◆ Aim of the task
Whenever "none" appears in a line, please copy that line from the data.

■ ■ ■ ■ ■ ■ ■

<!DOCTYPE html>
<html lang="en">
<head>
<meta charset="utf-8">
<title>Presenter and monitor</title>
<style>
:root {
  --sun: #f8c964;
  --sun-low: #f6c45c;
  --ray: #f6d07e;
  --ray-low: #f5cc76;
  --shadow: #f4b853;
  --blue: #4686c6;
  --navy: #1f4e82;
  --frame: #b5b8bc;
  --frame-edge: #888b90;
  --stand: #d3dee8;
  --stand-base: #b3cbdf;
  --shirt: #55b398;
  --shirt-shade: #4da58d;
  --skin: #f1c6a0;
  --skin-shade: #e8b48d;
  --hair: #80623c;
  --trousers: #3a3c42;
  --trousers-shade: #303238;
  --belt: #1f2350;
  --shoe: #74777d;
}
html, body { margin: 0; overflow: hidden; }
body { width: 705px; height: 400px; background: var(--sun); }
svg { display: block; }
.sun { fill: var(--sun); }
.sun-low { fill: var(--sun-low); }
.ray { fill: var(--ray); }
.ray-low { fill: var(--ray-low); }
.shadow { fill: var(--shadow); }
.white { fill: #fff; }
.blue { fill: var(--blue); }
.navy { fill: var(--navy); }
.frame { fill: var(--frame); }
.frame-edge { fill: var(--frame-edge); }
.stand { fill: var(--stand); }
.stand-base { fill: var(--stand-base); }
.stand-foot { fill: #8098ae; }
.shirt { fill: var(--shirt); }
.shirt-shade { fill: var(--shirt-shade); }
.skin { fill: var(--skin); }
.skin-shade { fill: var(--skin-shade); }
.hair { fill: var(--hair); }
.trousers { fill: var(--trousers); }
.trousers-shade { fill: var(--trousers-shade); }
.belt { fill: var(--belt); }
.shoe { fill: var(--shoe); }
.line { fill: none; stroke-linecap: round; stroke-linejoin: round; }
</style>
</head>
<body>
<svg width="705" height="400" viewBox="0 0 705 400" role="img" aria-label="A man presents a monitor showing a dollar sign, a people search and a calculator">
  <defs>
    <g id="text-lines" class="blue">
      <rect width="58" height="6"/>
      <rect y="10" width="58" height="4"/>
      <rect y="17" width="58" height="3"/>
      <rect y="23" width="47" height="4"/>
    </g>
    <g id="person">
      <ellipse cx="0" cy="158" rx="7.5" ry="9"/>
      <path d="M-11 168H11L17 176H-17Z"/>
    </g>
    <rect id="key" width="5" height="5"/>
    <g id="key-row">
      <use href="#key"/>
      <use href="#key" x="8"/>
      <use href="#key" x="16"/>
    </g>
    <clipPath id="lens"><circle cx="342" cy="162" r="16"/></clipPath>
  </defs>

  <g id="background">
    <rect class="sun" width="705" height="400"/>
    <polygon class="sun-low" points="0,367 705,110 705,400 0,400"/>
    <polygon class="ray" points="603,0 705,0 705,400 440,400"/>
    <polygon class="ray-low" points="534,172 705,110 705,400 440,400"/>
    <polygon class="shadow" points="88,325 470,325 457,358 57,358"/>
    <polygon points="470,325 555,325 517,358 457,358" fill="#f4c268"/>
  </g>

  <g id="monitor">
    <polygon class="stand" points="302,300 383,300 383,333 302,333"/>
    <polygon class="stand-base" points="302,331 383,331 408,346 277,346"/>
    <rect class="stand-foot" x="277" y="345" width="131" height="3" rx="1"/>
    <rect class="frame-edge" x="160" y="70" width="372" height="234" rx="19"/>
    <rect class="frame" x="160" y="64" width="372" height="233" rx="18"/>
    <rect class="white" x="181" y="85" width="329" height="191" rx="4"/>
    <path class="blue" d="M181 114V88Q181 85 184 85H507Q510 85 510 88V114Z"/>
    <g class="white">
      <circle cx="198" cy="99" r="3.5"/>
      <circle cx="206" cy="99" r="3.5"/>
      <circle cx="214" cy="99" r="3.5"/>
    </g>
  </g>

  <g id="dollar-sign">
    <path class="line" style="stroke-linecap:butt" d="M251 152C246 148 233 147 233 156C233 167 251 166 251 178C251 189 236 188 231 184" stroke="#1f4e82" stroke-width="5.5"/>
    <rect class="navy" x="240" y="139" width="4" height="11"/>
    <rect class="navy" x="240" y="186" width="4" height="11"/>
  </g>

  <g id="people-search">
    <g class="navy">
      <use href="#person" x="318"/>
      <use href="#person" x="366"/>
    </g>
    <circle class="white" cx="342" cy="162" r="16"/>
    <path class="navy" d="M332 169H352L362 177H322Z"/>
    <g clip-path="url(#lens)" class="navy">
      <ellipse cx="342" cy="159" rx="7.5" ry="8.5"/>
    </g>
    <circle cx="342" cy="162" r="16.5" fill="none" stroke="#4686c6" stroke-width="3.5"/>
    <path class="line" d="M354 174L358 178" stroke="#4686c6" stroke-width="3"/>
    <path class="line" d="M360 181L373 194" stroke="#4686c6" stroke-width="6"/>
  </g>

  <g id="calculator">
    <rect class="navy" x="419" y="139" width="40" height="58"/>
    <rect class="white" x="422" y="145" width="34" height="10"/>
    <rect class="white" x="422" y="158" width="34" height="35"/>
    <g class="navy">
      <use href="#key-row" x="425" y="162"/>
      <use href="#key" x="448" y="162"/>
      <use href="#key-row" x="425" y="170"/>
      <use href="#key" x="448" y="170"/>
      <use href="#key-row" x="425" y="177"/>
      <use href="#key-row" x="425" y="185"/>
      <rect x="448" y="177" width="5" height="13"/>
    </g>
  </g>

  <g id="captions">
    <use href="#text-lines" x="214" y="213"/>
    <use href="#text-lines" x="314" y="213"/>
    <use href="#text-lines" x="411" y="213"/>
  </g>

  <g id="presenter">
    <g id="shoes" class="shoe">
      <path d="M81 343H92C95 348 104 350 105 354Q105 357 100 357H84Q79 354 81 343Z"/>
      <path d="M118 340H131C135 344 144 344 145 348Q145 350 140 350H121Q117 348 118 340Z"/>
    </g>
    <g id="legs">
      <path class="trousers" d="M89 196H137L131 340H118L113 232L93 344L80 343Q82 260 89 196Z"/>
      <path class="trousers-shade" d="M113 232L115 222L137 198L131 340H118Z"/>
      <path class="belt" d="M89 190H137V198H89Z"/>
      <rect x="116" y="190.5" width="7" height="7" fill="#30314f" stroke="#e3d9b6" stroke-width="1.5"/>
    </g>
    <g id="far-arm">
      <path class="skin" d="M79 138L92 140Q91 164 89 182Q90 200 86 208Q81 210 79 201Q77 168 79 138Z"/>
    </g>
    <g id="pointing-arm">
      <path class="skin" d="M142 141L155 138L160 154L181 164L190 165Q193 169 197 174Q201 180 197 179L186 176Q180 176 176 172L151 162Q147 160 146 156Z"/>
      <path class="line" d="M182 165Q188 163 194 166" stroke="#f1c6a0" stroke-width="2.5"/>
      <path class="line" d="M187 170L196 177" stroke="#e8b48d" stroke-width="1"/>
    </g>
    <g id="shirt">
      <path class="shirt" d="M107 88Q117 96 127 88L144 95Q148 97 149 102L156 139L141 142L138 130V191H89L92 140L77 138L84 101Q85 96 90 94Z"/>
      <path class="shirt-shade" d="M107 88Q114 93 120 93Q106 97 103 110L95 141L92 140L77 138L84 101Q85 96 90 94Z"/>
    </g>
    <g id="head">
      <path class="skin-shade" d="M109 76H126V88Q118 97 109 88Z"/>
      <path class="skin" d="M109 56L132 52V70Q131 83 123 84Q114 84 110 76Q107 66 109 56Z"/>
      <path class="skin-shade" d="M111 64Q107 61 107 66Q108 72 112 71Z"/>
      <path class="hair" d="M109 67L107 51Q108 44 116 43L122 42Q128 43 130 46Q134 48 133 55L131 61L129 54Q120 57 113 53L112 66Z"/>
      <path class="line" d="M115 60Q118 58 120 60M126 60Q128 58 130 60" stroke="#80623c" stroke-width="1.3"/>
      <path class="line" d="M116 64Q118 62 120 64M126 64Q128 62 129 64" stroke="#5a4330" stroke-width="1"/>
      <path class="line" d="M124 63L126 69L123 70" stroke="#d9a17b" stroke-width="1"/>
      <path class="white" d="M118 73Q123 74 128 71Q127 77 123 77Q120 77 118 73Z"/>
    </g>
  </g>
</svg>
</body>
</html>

■ ■ ■ ■ ■ ■ ■

◆ Output of the exercise
.line { fill: none; stroke-linecap: round; stroke-linejoin: round; }
    <circle cx="342" cy="162" r="16.5" fill="none" stroke="#4686c6" stroke-width="3.5"/>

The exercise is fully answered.